[PROVIDED RECORDS — start]

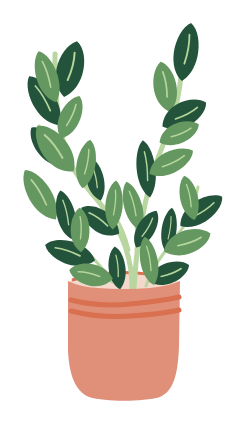
<!DOCTYPE html>
<html lang="en">
<head>
<meta charset="utf-8">
<title>Potted plant</title>
<style>
:root {
  --paper: #ffffff;
  --leaf-dark: #23543b;
  --leaf-light: #659860;
  --vein: #b5d59b;
  --stem: #b9d6a0;
  --pot: #e08f79;
  --pot-band: #d9704f;
  --pot-inside: #f3d9cb;
}
html, body { margin: 0; background: var(--paper); overflow: hidden; }
svg { display: block; width: 245px; height: 424px; }
.dark { fill: var(--leaf-dark); }
.light { fill: var(--leaf-light); }
.vein { fill: none; stroke: var(--vein); stroke-width: 1.8; stroke-linecap: round; }
.stems { fill: none; stroke: var(--stem); stroke-width: 5; stroke-linecap: round; }
.twigs { stroke-width: 3; }
.pot { fill: var(--pot); }
.pot-inside { fill: var(--pot-inside); }
.pot-back { fill: none; stroke: var(--pot-band); stroke-width: 3; }
.bands { fill: none; stroke: var(--pot-band); stroke-width: 5; stroke-linecap: round; }
</style>
</head>
<body>
<svg viewBox="0 0 245 424" role="img" aria-label="Leafy green plant in a terracotta pot">
  <defs>
    <g id="leaf">
      <path d="M1 -30C9 -25 13 -10 12 3C11 16 6 25 0 30C-7 25 -12 15 -12 2C-12 -11 -7 -25 1 -30Z"/>
      <path class="vein" d="M1 -18Q3 -5 0 12"/>
    </g>
  </defs>

  <g id="pot-opening">
    <ellipse class="pot-inside" cx="124" cy="282" rx="54" ry="9"/>
    <path class="pot-back" d="M72 280Q124 265 176 280"/>
  </g>

  <g class="stems">
    <path d="M132 288C132 258 122 232 106 211S80 182 72 166C60 142 54 100 55 54"/>
    <path d="M134 288C136 250 143 208 152 176S176 124 181 76"/>
    <g class="twigs">
      <path d="M112 282C104 268 92 258 78 242S68 222 52 210"/>
      <path d="M146 286C154 262 170 246 184 226S194 202 198 187"/>
      <path d="M129 250Q124 230 116 218M136 250Q138 238 136 226"/>
      <path d="M39 126Q48 138 58 152"/>
    </g>
  </g>

  <g id="left-branch">
    <use href="#leaf" class="dark" transform="translate(70 69) rotate(12) scale(1.1 .95)"/>
    <use href="#leaf" class="dark" transform="translate(44 101) rotate(-33) scale(.95 .96)"/>
    <use href="#leaf" class="light" transform="translate(47 77) rotate(-20) scale(.88 .9)"/>
    <use href="#leaf" class="light" transform="translate(70 117) rotate(22) scale(.85 .77)"/>
    <use href="#leaf" class="dark" transform="translate(48 147) rotate(-43) scale(.95 .85)"/>
    <use href="#leaf" class="light" transform="translate(55 149) rotate(-40) scale(1.1 .97)"/>
    <use href="#leaf" class="dark" transform="translate(95 179) rotate(-15) scale(.72 .74)"/>
    <use href="#leaf" class="light" transform="translate(86 164) rotate(8) scale(.78 .82)"/>
    <use href="#leaf" class="light" transform="translate(40 195) rotate(-33) scale(.95 .97)"/>
    <use href="#leaf" class="dark" transform="translate(66 215) rotate(-15) scale(.76 .84)"/>
    <use href="#leaf" class="dark" transform="translate(100 221) rotate(-57) scale(.9 .76)"/>
    <use href="#leaf" class="dark" transform="translate(70 253) rotate(-74) scale(.95 .87)"/>
    <use href="#leaf" class="light" transform="translate(80 230) rotate(-3) scale(.78 .74)"/>
    <use href="#leaf" class="light" transform="translate(114 205) rotate(3) scale(.72 .82)"/>
    <use href="#leaf" class="dark" transform="translate(117 268) rotate(-8) scale(.7 .72)"/>
    <use href="#leaf" class="light" transform="translate(91 275) rotate(-80) scale(.9 .74)"/>
  </g>

  <g id="right-branch">
    <use href="#leaf" class="dark" transform="translate(186 52) rotate(8) scale(1 .98)"/>
    <use href="#leaf" class="light" transform="translate(165 87) rotate(-12) scale(.95 .85)"/>
    <use href="#leaf" class="dark" transform="translate(184 114) rotate(60) scale(1 .83)"/>
    <use href="#leaf" class="light" transform="translate(179 133) rotate(64) scale(.85 .72)"/>
    <use href="#leaf" class="dark" transform="translate(146 169) rotate(-8) scale(.78 .96)"/>
    <use href="#leaf" class="light" transform="translate(171 162) rotate(61) scale(.9 .82)"/>
    <use href="#leaf" class="light" transform="translate(133 206) rotate(-17) scale(.74 .84)"/>
    <use href="#leaf" class="dark" transform="translate(146 229) rotate(28) scale(.74 .7)"/>
    <use href="#leaf" class="dark" transform="translate(201 211) rotate(54) scale(.92 .85)"/>
    <use href="#leaf" class="light" transform="translate(189 198) rotate(-14) scale(.74 .76)"/>
    <use href="#leaf" class="dark" transform="translate(169 230) rotate(6) scale(.62 .75)"/>
    <use href="#leaf" class="light" transform="translate(187 242) rotate(68) scale(.98 .83)"/>
    <use href="#leaf" class="dark" transform="translate(169 273) rotate(66) scale(.85 .72)"/>
    <use href="#leaf" class="light" transform="translate(149 261) rotate(-12) scale(.72 .82)"/>
  </g>

  <g id="pot-front">
    <path class="pot" d="M68 281Q80 287 98 288Q124 290 150 288Q170 286 180 281L179 346C178 376 173 391 160 397C142 402 106 402 89 397C75 391 69 374 68 350Z"/>
    <g class="bands">
      <path d="M71 300Q98 307 130 304T179 297"/>
      <path d="M71 311Q98 318 130 316T179 310"/>
    </g>
  </g>
</svg>
</body>
</html>
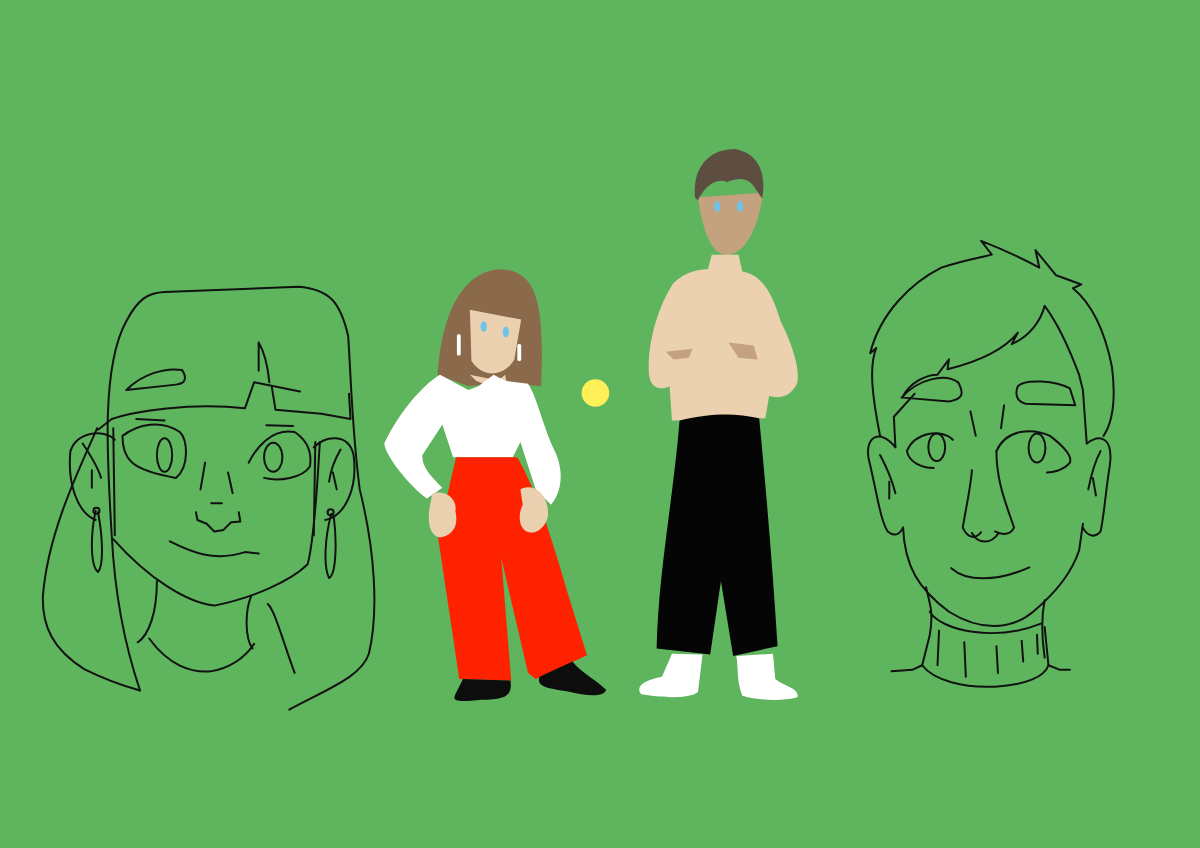
<!DOCTYPE html>
<html lang="en">
<head>
<meta charset="utf-8">
<title>Two Friends</title>
<style>
  :root {
    --meadow: #5eb55e;
    --ink: #111111;
    --girl-hair: #8b6a4b;
    --girl-skin: #ebd0b0;
    --shirt: #ffffff;
    --trousers-red: #ff2200;
    --shoe: #0d0d0d;
    --boy-hair: #5e4e42;
    --boy-skin: #c4a27f;
    --sweater: #ecd1b0;
    --trousers-black: #050505;
    --sock: #ffffff;
    --eye: #6ec3e8;
    --sun: #fff05a;
  }
  html, body { margin: 0; padding: 0; overflow: hidden; background: var(--meadow); }
  .canvas { width: 1200px; height: 848px; display: block; }
  .line-art { fill: none; stroke: var(--ink); stroke-width: 2.6; stroke-linecap: round; stroke-linejoin: round; }
</style>
</head>
<body>
<svg class="canvas" viewBox="0 0 1568 1109" preserveAspectRatio="none" xmlns="http://www.w3.org/2000/svg" role="img" aria-label="Two friends with line portraits">
  <defs>
    <g id="sketch-eye">
      <path d="M-45,0 C-35,-25 -5,-30 20,-22 C35,-15 42,-5 40,5 C30,18 10,20 -10,18 C-30,16 -42,10 -45,0Z"/>
      <ellipse cx="0" cy="2" rx="10" ry="17"/>
    </g>
  </defs>

  <rect width="1568" height="1109" fill="var(--meadow)"/>

  <!-- line portrait: woman -->
  <g class="line-art" id="portrait-woman">
    <path d="M183,903 C165,850 150,780 146,700 C140,600 132,480 165,420 C180,392 192,383 215,382 L390,375 C430,378 445,395 455,440 C460,520 460,560 470,640 C490,720 495,800 482,855 C472,885 430,900 378,928"/>
    <path d="M127,560 C100,620 62,700 56,780 C55,820 70,850 110,875 C140,890 165,898 183,903"/>
    <path d="M128,562 L146,548 C175,538 250,526 320,534 L332,500 L392,512 M355,505 L360,536 L420,541 L458,548 L456,515"/>
    <path d="M338,448 C345,460 350,480 352,500 M338,448 L338,485"/>
    <path d="M148,705 C195,758 245,788 280,792 C330,782 380,760 402,738 C412,700 415,620 418,578"/>
    <path d="M148,560 L150,700 M412,578 L410,700"/>
    <path d="M150,575 C135,560 100,565 92,590 C88,630 100,670 125,680 M410,585 C425,570 455,565 462,595 C468,640 450,675 425,680"/>
    <path d="M125,668 C118,700 118,740 128,748 C136,740 134,700 128,670 M433,672 C425,700 422,740 430,756 C440,750 440,705 436,675"/>
    <circle cx="126" cy="668" r="4"/><circle cx="432" cy="670" r="4"/>
    <path d="M108,580 C118,595 128,610 132,625 M120,615 L120,638 M445,588 C438,600 432,615 430,630 M435,618 L440,640"/>
    <path d="M165,510 C185,490 215,480 238,484 C245,495 242,502 230,503 L165,510 M178,548 L215,550"/>
    <path d="M348,556 L383,557 M325,605 C335,585 355,560 385,565 C400,575 408,590 405,610 C395,625 365,630 345,625"/>
    <path d="M160,570 C160,600 170,615 230,625 C248,610 245,575 235,565 C210,548 180,555 160,570"/>
    <ellipse cx="215" cy="595" rx="10" ry="22"/><ellipse cx="357" cy="598" rx="12" ry="19"/>
    <path d="M268,605 L262,640 M298,618 L304,645 M276,658 L290,658 M256,670 L258,680 L270,685 L280,695 L292,693 L302,683 L314,682 L312,670"/>
    <path d="M222,708 C250,722 280,735 320,722 L338,724"/>
    <path d="M205,760 C205,800 195,830 180,840 M328,780 C320,800 320,835 330,848 M195,835 C220,870 250,880 275,878 C300,874 320,860 332,842 M385,880 C370,840 360,800 350,790"/>
  </g>

  <!-- flat figure: girl -->
  <g id="figure-girl">
    <path fill="var(--girl-hair)" d="M572,490 C575,440 590,360 650,352 C700,352 712,390 707,505 L660,500 L612,505 Z"/>
    <path fill="var(--girl-skin)" d="M614,405 L681,418 L672,470 C660,492 632,496 616,472 Z"/>
    <rect x="597" y="437" width="5" height="28" rx="2" fill="var(--shirt)"/>
    <rect x="676" y="450" width="5" height="22" rx="2" fill="var(--shirt)"/>
    <ellipse cx="632" cy="427" rx="4" ry="7" fill="var(--eye)"/>
    <ellipse cx="661" cy="434" rx="4" ry="7" fill="var(--eye)"/>
    <path fill="var(--girl-skin)" d="M614,490 L622,498 C635,505 650,500 660,490 L662,500 Z"/>
    <path fill="var(--shirt)" d="M575,490 C550,505 520,542 502,580 C505,600 540,640 558,652 L578,638 C565,625 550,610 552,595 L578,555 L592,598 L670,598 L680,578 L700,640 L720,660 C737,640 735,610 725,590 C710,560 702,520 690,502 L660,498 L645,490 L625,505 L612,510 Z"/>
    <path fill="var(--trousers-red)" d="M596,598 L676,598 C700,640 720,700 740,770 L767,857 L700,888 L690,880 L655,730 L668,890 L600,888 L590,820 L572,700 Z"/>
    <path fill="var(--girl-skin)" d="M565,645 C585,640 598,655 595,668 C600,690 590,700 575,703 C560,700 558,680 562,660 Z"/>
    <path fill="var(--girl-skin)" d="M680,640 C700,630 718,650 716,675 C712,692 698,700 688,695 C676,688 678,670 683,660 Z"/>
    <path fill="var(--shoe)" d="M605,888 L667,890 C670,910 660,915 630,915 C600,918 590,918 595,908 Z"/>
    <path fill="var(--shoe)" d="M705,885 L748,865 C760,880 780,890 792,902 C790,912 765,910 745,905 C720,900 700,900 705,885 Z"/>
  </g>

  <circle id="sun-drop" cx="778" cy="514" r="18" fill="var(--sun)"/>

  <!-- flat figure: boy -->
  <g id="figure-boy">
    <path fill="var(--boy-skin)" d="M912,258 L997,252 C992,290 978,330 950,334 C928,332 918,300 912,258 Z"/>
    <path fill="var(--boy-hair)" d="M908,258 C905,215 930,195 960,195 C990,200 1002,225 996,260 L988,248 C980,235 970,230 950,238 C935,232 920,245 912,262 Z"/>
    <ellipse cx="937" cy="270" rx="4" ry="7" fill="var(--eye)"/>
    <ellipse cx="967" cy="270" rx="4" ry="7" fill="var(--eye)"/>
    <path fill="var(--sweater)" d="M930,333 L965,333 L970,355 C995,360 1008,380 1020,420 C1035,450 1045,480 1042,500 C1035,518 1020,522 1005,518 L1000,547 L878,550 L875,505 C860,512 850,505 848,490 C845,450 860,400 880,370 C895,355 915,352 925,352 Z"/>
    <path fill="var(--boy-skin)" d="M870,460 L905,456 L900,468 L880,470 Z"/>
    <path fill="var(--boy-skin)" d="M952,448 L985,452 L990,470 L965,468 Z"/>
    <path fill="var(--trousers-black)" d="M888,550 C930,540 960,540 992,547 C1002,650 1010,750 1016,845 L958,858 L942,760 L928,856 L858,848 C860,750 880,650 888,550 Z"/>
    <path fill="var(--sock)" d="M878,855 L918,856 L912,905 C900,915 860,912 838,908 C830,898 840,890 865,885 Z"/>
    <path fill="var(--sock)" d="M962,858 L1010,855 L1013,888 C1025,898 1045,900 1042,912 C1020,918 985,915 970,910 C962,890 965,870 962,858 Z"/>
  </g>

  <!-- line portrait: man -->
  <g class="line-art" id="portrait-man">
    <path d="M1150,570 C1140,520 1135,480 1145,455 L1137,462 C1150,410 1190,370 1230,350 C1260,340 1290,335 1296,333 L1282,315 C1320,330 1340,340 1358,350 L1353,327 L1380,360 L1413,372 L1402,377 C1430,400 1445,440 1453,480 C1458,520 1455,550 1442,570"/>
    <path d="M1170,585 L1168,545 L1195,515 M1180,518 C1190,500 1210,490 1225,490 L1240,470 L1238,483 C1270,475 1310,460 1330,435 L1322,450 C1345,440 1360,420 1365,400 C1380,420 1395,450 1410,490 L1415,510 L1420,580"/>
    <path d="M1180,690 C1182,740 1200,770 1240,800 C1280,825 1320,825 1350,800 C1380,775 1400,750 1410,720 L1415,685"/>
    <path d="M1170,585 C1150,560 1130,570 1135,600 C1145,640 1150,680 1160,695 C1168,702 1175,700 1180,690 M1420,580 C1440,565 1455,575 1450,610 C1445,640 1442,680 1438,695 C1430,705 1420,700 1415,690"/>
    <path d="M1150,595 C1158,610 1165,625 1170,645 M1162,630 L1162,652 M1438,590 C1430,605 1425,625 1422,640 M1428,625 L1432,648"/>
    <path d="M1178,520 C1200,495 1235,488 1252,500 C1260,515 1258,522 1240,525 L1180,520 M1330,505 C1340,495 1380,498 1398,508 L1405,530 L1340,528 C1328,525 1326,515 1330,505"/>
    <path d="M1185,590 C1195,565 1230,560 1245,575 M1185,590 C1188,605 1205,612 1220,612 M1302,590 C1315,560 1350,560 1372,570 C1385,580 1402,595 1398,605 C1390,615 1375,618 1368,618"/>
    <ellipse cx="1224" cy="585" rx="11" ry="18"/><ellipse cx="1355" cy="586" rx="11" ry="19"/>
    <path d="M1268,538 L1275,570 M1312,530 L1308,560 M1270,615 C1268,640 1262,665 1258,690 C1265,705 1275,705 1282,696 M1302,590 C1302,630 1315,660 1325,690 C1320,700 1310,700 1300,695 M1270,697 C1278,712 1295,712 1305,697"/>
    <path d="M1243,743 C1262,760 1300,762 1345,742"/>
    <path d="M1210,768 C1215,790 1220,800 1215,830 L1205,870 M1365,785 C1362,800 1360,825 1365,860 M1215,800 C1230,825 1300,840 1362,815 M1205,870 C1220,890 1260,900 1300,898 C1340,896 1365,885 1370,870 L1365,820"/>
    <path d="M1227,825 L1225,870 M1260,840 L1262,885 M1302,845 L1304,880 M1335,838 L1337,865 M1355,830 L1356,855"/>
    <path d="M1165,878 L1192,876 L1205,870 M1370,870 L1385,876 L1398,876"/>
  </g>
</svg>
</body>
</html>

[PROVIDED RECORDS — finish]

[PROBLEM DETAILS]
Go through the entries and copy every line that has "hair".

[OUTPUT OF THE EXERCISE]
    --girl-hair: #8b6a4b;
    --boy-hair: #5e4e42;
    <path fill="var(--girl-hair)" d="M572,490 C575,440 590,360 650,352 C700,352 712,390 707,505 L660,500 L612,505 Z"/>
    <path fill="var(--boy-hair)" d="M908,258 C905,215 930,195 960,195 C990,200 1002,225 996,260 L988,248 C980,235 970,230 950,238 C935,232 920,245 912,262 Z"/>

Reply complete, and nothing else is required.